This weekend, Joseph Amsili and I ran a workshop on Life in the Soil as part of Cornell’s Expanding your Horizons science, engineering, and math conference for middle school girls, with the help of the CSS grad students. It was so much fun!
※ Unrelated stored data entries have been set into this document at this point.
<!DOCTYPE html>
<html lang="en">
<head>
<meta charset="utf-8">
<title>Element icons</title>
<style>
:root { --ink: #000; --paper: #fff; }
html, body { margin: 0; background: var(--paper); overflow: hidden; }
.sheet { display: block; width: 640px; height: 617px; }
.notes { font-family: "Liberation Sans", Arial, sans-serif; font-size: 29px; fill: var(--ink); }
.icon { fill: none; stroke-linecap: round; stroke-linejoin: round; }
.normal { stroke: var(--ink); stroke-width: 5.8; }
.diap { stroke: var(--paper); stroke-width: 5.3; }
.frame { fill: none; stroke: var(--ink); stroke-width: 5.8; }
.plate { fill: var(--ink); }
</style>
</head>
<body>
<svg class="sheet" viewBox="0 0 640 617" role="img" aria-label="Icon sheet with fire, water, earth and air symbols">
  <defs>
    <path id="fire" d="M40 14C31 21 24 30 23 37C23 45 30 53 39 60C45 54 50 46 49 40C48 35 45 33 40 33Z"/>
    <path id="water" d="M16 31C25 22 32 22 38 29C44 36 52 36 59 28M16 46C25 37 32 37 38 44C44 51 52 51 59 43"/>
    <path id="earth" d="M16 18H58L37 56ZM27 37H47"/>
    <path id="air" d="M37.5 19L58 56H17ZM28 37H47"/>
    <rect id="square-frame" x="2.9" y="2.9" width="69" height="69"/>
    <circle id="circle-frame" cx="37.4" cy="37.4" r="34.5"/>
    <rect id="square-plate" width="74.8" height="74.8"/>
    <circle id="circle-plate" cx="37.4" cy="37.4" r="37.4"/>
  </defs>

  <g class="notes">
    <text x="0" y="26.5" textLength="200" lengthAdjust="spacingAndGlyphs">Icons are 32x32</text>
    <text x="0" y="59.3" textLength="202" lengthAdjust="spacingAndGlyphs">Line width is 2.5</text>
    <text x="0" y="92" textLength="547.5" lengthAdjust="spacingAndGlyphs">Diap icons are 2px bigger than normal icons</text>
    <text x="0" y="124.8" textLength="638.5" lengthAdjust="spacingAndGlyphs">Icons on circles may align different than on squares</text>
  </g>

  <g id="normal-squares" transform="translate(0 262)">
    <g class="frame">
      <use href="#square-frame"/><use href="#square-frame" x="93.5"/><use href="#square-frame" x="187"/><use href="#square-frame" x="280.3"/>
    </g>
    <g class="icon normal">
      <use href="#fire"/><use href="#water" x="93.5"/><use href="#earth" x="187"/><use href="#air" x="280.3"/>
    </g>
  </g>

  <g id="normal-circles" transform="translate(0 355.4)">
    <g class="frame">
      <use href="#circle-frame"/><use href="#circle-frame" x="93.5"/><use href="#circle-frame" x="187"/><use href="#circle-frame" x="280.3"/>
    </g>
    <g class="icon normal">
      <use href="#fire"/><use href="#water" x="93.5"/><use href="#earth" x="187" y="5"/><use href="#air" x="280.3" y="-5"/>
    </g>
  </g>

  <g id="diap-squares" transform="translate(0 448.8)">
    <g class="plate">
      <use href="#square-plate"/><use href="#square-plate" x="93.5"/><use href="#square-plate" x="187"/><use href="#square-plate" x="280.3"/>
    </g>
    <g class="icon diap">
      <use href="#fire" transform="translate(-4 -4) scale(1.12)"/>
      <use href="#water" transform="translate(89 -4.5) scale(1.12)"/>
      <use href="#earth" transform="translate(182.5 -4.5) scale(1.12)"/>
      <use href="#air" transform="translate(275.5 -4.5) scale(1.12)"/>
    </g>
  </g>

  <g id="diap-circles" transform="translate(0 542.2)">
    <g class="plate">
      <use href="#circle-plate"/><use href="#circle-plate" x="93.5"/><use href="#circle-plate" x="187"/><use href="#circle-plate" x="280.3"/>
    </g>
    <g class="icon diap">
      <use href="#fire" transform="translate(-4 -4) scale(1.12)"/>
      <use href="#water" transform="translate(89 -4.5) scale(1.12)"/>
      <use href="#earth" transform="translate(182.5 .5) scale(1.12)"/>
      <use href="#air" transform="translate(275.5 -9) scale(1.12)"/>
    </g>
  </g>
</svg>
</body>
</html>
We designed a workshop focused on soil organic matter and soil ecology, which included looking for and identifying soil fauna and microbial cultures under the dissecting scopes (fan favourite: the pseudoscorpion), performing active carbon tests, and planting seeds for the girls to take home in specially-formulated Cornell University potting mix. I think it was especially nice to work through the active C test (which the Cornell Soil Health lab uses), because the girls got hands-on experience making hypotheses (will the forest or the agricultural soil have more active C?), working with the KMnO4 and pipettes, using a spectrophotometer, employing a standard curve, and interpreting their findings. It’s a nice demo, because the forest soil really thoroughly oxidises the bright pink KMnO4, turning the solution almost colourless, especially compared to the C-depleted ag soil we were using. The girls seemed to really enjoy the workshop overall, and I think the accompanying parents and student “buddies” did, too!